  • How to create an Asthma Action Plan
  • How to reduce exposure to your asthma triggers

Registered Respiratory Therapist (RRT) or Registered Respiratory Care Practitioner (RRCP)

A registered respiratory therapist (RRT/RRCP) has been specially trained to treat people who have problems breathing. If an asthma episode requires you to go to a hospital, an RRT/RRCP may be among the team of professionals helping you there. They can assist in stabilizing a person who’s having an asthma attack, administer inhaled medications and conduct lung-function tests. RRT/RRCPs also provide training and education to people with asthma.

Respiratory Nurse

A respiratory nurse is a nurse who has undergone additional training in pulmonary (lung) health. Respiratory nurses can be found in doctors’ offices, hospitals, clinics and health departments, assist in the treatment of people with asthma, and also provide training and education.

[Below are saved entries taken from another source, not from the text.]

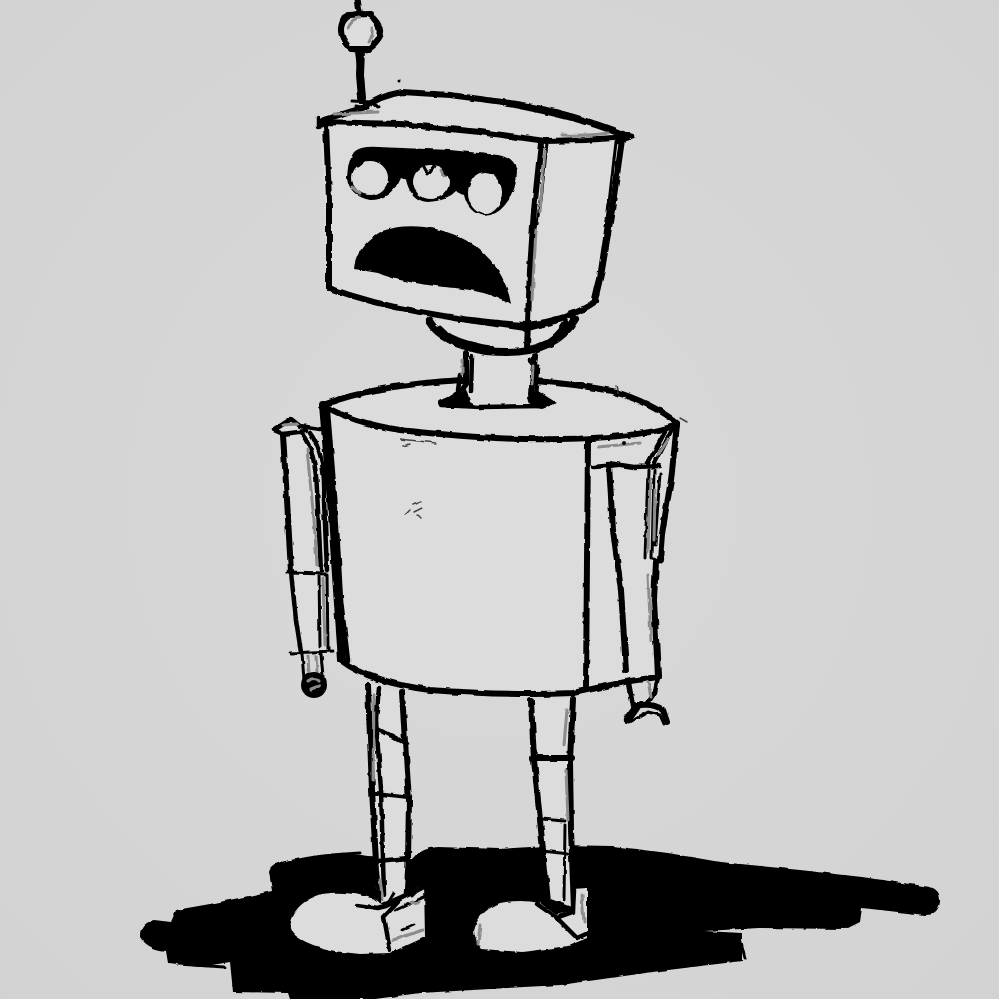
<!DOCTYPE html>
<html lang="en">
<head>
<meta charset="utf-8">
<title>Gloomy robot, ink drawing</title>
<style>
:root{--paper:#d7d7d7;--paper-edge:#d2d2d2;--light:#dcdcdc;--ink:#050505;--wash:#8c8c8c;--ink-soft:#444}
html,body{margin:0;padding:0;overflow:hidden;background:var(--paper)}
svg{display:block;width:999px;height:999px}
.ink{fill:none;stroke:var(--ink);stroke-width:6;stroke-linecap:round;stroke-linejoin:round}
.bold{stroke-width:8}
.mid{stroke-width:4.5}
.fine{stroke-width:3}
.hair{stroke-width:1.5;stroke:var(--ink-soft)}
.wash{fill:none;stroke:var(--wash);stroke-width:3;stroke-linecap:round}
.solid{fill:var(--ink)}
.face{fill:var(--light)}
.stop-in{stop-color:#d9d9d9}
.stop-out{stop-color:var(--paper-edge)}
</style>
</head>
<body>
<svg viewBox="0 0 999 999" role="img" aria-label="Ink drawing of a sad three-eyed robot standing on a black shadow">
<defs>
<radialGradient id="paper-tone" cx=".5" cy=".5" r=".75">
<stop class="stop-in" offset="0"/><stop class="stop-out" offset="1"/>
</radialGradient>
<filter id="rough-pen" filterUnits="userSpaceOnUse" x="0" y="0" width="999" height="999">
<feTurbulence type="fractalNoise" baseFrequency=".09" numOctaves="2" seed="4"/>
<feDisplacementMap in="SourceGraphic" scale="3.5" xChannelSelector="R" yChannelSelector="G"/>
</filter>
</defs>
<rect width="999" height="999" fill="url(#paper-tone)"/>

<g filter="url(#rough-pen)">
<g id="ground-shadow">
<path class="solid" d="M269 872Q272 862 290 860L345 853L368 856L412 858Q420 848 438 847L500 849L560 845L612 846L668 853L720 862L800 870L862 877L930 887Q941 890 940 902Q938 915 925 915L862 908L860 922L846 929L760 928L704 931L742 933L742 961L660 971L560 985L420 993L375 999L290 999L288 993L233 992L230 962L200 967L168 963L166 951Q146 949 140 936Q140 922 154 920L171 922L176 910L210 904L272 891Z"/>
<path class="ink fine" d="M178 964L224 967M272 868Q300 856 360 853M716 867L826 876M740 938L745 958"/>
</g>

<g id="left-leg">
<path class="face" d="M369 684L403 692L407 892L378 905L371 800Z"/>
<path class="ink" d="M368 685L372 790L376 862"/>
<path class="ink mid" d="M376 862L380 904M379 688L376 720L381 790L384 895"/>
<path class="ink" d="M402 692L405 742L409 800L408 860"/>
<path class="ink mid" d="M369 724L407 744M374 793L410 797M378 861L408 858M408 858L406 893"/>
<path class="wash" d="M374 695L373 780M380 880L383 900"/>
</g>
<g id="left-foot">
<path class="face" d="M291 921Q296 902 322 894Q348 890 374 899L386 906L402 898L424 884L425 937L390 953L360 954Q314 950 296 936Q289 930 291 921Z"/>
<path class="ink mid" d="M357 905L378 908L386 906L424 887M398 902L384 917L390 950"/>
<path class="ink fine" d="M387 905L394 893M412 896L424 884M396 910L424 897M403 930L414 925"/>
<path class="wash" d="M393 940L423 930M410 903L418 902"/>
</g>

<g id="right-leg">
<path class="face" d="M531 700L573 698L572 908L547 905L537 800Z"/>
<path class="ink" d="M531 701L534 760L542 840L548 902M573 699L570 760L571 830L574 910"/>
<path class="ink" d="M533 758L572 758"/>
<path class="ink fine" d="M541 819L565 821M543 851L568 854M565 825L564 900"/>
<path class="wash" d="M567 710L564 745M566 770L568 820"/>
<path class="ink bold" d="M550 903L569 910"/>
</g>
<g id="right-foot">
<path class="face" d="M474 930Q478 912 500 903Q520 899 540 903L556 915L572 911L573 889L587 888L587 938L568 946L522 952L482 949Q474 940 474 930Z"/>
<path class="ink mid" d="M537 904L557 918L577 938L586 934M556 918L573 912M574 890L573 912"/>
<path class="wash" d="M582 895L584 922M480 925L478 944"/>
</g>

<g id="left-arm">
<path class="face" d="M274 430L291 419L318 429L328 650L299 654L288 520L284 434Z"/>
<path class="ink mid" d="M274 430L291 419L300 426L320 429M274 430L283 434L306 431"/>
<path class="ink" d="M283 435L287 500L291 572"/>
<path class="ink mid" d="M291 572L296 620L301 652M302 434Q316 452 317 490L321 571M310 433Q326 455 324 500L327 570"/>
<path class="ink fine" d="M288 573L327 574M291 653L333 651M327 574L328 650M319 575L320 646"/>
<path class="wash" stroke-width="5" d="M323 578L325 645M307 450L314 520L317 565M283 425L297 424"/>
<path class="ink fine" d="M302 654L304 680M321 654L323 676"/>
<path class="wash" d="M308 656L309 674M316 656L317 672"/>
<circle class="solid" cx="314" cy="685" r="13"/>
<path class="wash" d="M308 681Q314 676 318 681M311 689L319 686"/>
</g>

<g id="body">
<path class="face" d="M322 405Q385 381 466 379L534 382Q620 390 677 424L660 560L658 676L575 693Q420 700 343 664Z"/>
<path class="ink" d="M323 405Q375 385 462 380M535 381Q575 384 612 391Q650 402 677 423"/>
<path class="ink" d="M323 405Q350 422 400 430Q500 441 560 439Q640 438 677 425"/>
<path class="ink bold" d="M323 405L331 500L337 590L342 660"/>
<path class="ink mid" d="M328 412L336 510L341 600L348 660"/>
<path class="ink" d="M342 661Q370 682 430 690Q510 696 573 693L630 681L658 677"/>
<path class="ink" d="M588 441L587 560L586 686"/>
<path class="ink hair" d="M400 439L436 443M403 446L410 444M405 515L410 510M413 505L421 502M414 512L422 508M417 515L420 518M616 386L618 392M680 418L687 422"/>
</g>

<g id="right-arm">
<path class="ink" d="M677 425L671 480L662 534L660 560"/>
<path class="ink mid" d="M672 430L654 465M665 432L648 463M608 463L634 467L659 466M594 467L618 465"/>
<path class="ink" d="M609 465L613 530L621 590L626 671"/>
<path class="ink" d="M656 562L654 600L658 676"/>
<path class="ink fine" d="M648 470L645 558M654 470L652 558L660 562M660 474L655 545"/>
<path class="wash" d="M650 480L648 552M598 447L640 443M655 490L654 540M648 575L651 640M658 455L668 440"/>
<circle class="solid" cx="624" cy="443" r="2"/>
<path class="ink mid" d="M629 683L633 706M658 678L655 692L648 703"/>
<path class="wash" d="M648 682L651 697"/>
<path class="ink" d="M636 706Q652 702 663 710L667 722"/>
<path class="ink bold" d="M636 708L628 719"/>
<path class="ink fine" d="M630 722L648 712L660 715L664 724"/>
</g>

<g id="neck">
<path class="face" d="M466 349L535 355L535 404L466 406Z"/>
<path class="ink" d="M466 353L466 384Q458 397 441 403M535 356L531 394"/>
<path class="ink mid" d="M441 405L480 407L545 406M472 356L471 392M460 375L458 390M530 360L538 368L536 396"/>
<path class="solid" d="M440 404Q458 398 466 389L470 402L480 408L446 408ZM527 398L538 391L557 403L542 409L530 407Z"/>
<path class="wash" d="M462 360L462 374M533 366L532 384"/>
<path class="face" d="M429 320Q445 345 485 352Q550 358 575 319Z"/>
<path class="ink bold" d="M429 321Q442 343 486 351Q553 358 575 319"/>
<path class="ink mid" d="M440 328Q452 342 492 348M566 322Q554 342 536 347"/>
</g>

<g id="head">
<path class="face" d="M320 121L365 105Q405 84 480 97Q560 103 628 137L612 215L596 300Q560 322 527 325Q420 314 329 288Z"/>
<path class="ink" d="M320 121L365 107Q380 96 402 92L450 95L510 103Q570 112 628 136"/>
<path class="ink mid" d="M505 104Q580 118 618 134"/>
<path class="ink" d="M320 122L400 124L480 132L546 141L585 140L628 137"/>
<path class="ink mid" d="M318 117L318 127L328 121M612 131L632 136L618 142"/>
<path class="ink" d="M326 125L329 200L329 288"/>
<path class="ink" d="M329 288Q370 303 420 312Q480 323 527 325Q570 320 596 301"/>
<path class="ink mid" d="M455 319L527 329L565 319"/>
<path class="ink" d="M541 143L534 210L530 270L527 348"/>
<path class="ink fine" d="M547 143L541 200L534 240"/>
<path class="wash" d="M545 150L540 212M536 230L532 300M562 135Q590 136 608 133M334 114L378 112"/>
<path class="ink" d="M622 140L612 210L602 270L595 300"/>
<path class="ink fine" d="M616 142L607 220L597 288"/>
<circle class="solid" cx="399" cy="81" r="1.5"/>
</g>

<g id="eyes">
<path class="solid" d="M354 152Q360 146 378 147L450 150L498 155Q515 158 517 172Q517 190 505 205Q496 216 484 216Q468 213 464 195L456 191Q446 202 428 202Q411 201 406 180L401 178Q392 200 370 200Q349 196 347 177Q348 160 354 152Z"/>
<ellipse class="face" cx="370" cy="178" rx="18" ry="17"/>
<ellipse class="face" cx="431" cy="182" rx="18" ry="17"/>
<ellipse class="face" cx="485" cy="193" rx="17" ry="21"/>
<path class="ink fine" d="M358 166L364 161M424 167L428 174L434 166M446 175L443 168"/>
<path class="wash" d="M352 187L360 194M441 170L444 176"/>
</g>

<path id="mouth" class="solid" d="M354 269Q356 246 382 231Q408 222 440 230Q478 240 498 270Q508 286 511 304Q488 291 455 288Q400 283 378 273Z"/>

<g id="antenna">
<path class="ink" stroke-linecap="butt" d="M357 -4L360 14"/>
<path class="ink bold" d="M361 50L360 75L362 98"/>
<path class="ink mid" d="M357 50L361 80"/>
<circle class="face" cx="360" cy="32" r="19"/>
<circle class="ink mid" cx="360" cy="32" r="19"/>
<path class="ink" d="M345 17Q336 32 347 45M374 19Q386 32 374 44M348 15L370 14M351 49L368 49"/>
<path class="wash" d="M348 27Q352 18 360 18M369 42Q373 36 372 28"/>
<path class="ink fine" d="M352 101L372 102L378 107M356 106L368 109"/>
</g>
</g>
</svg>
</body>
</html>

A pharmacist is a great source of information and education for anyone. If you have concerns about medication you’ve been prescribed, your local pharmacist is generally easier to reach than your family doctor, and is always happy to answer questions. They can also demonstrate the correct techniques for using inhaler medicines and check your own techniques to make sure you’re taking them correctly.


A respirologist is a medical doctor who specializes in the study of lung diseases and related conditions such as asthma and chronic obstructive lung disease.


An allergist is a medical doctor who has specialized in the study of allergies and the conditions associated with them, including asthma.

If you have been referred to an allergist, he or she will probably administer a series of tests to determine exactly what substances or conditions you’re allergic to. Once those allergens have been identified, your allergist can recommend specific treatments for your symptoms, and advise you on how best to avoid allergens in your day-to-day life.

Find An Asthma Clinic Near You

Our free clinic locator tool can help you find the asthma clinic nearest you.

Asthma & Allergy HelpLine

Do you have questions about asthma? Contact our free helpline service to be connected with a Certified Respiratory Educator who can provide you with personalized support.

Asthma Diagnosis

If you think you may have asthma, your first step should be to speak with your healthcare provider. You can learn more about proper diagnosis here.

Breathe Easy: Diagnosis

Download a copy of our Breathe Easy Booklet Series on asthma diagnosis. It discusses proper diagnosis and testing, and answers common questions about asthma. It also includes a checklist of questions that you may want to discuss with your doctor. [Click here to download in French]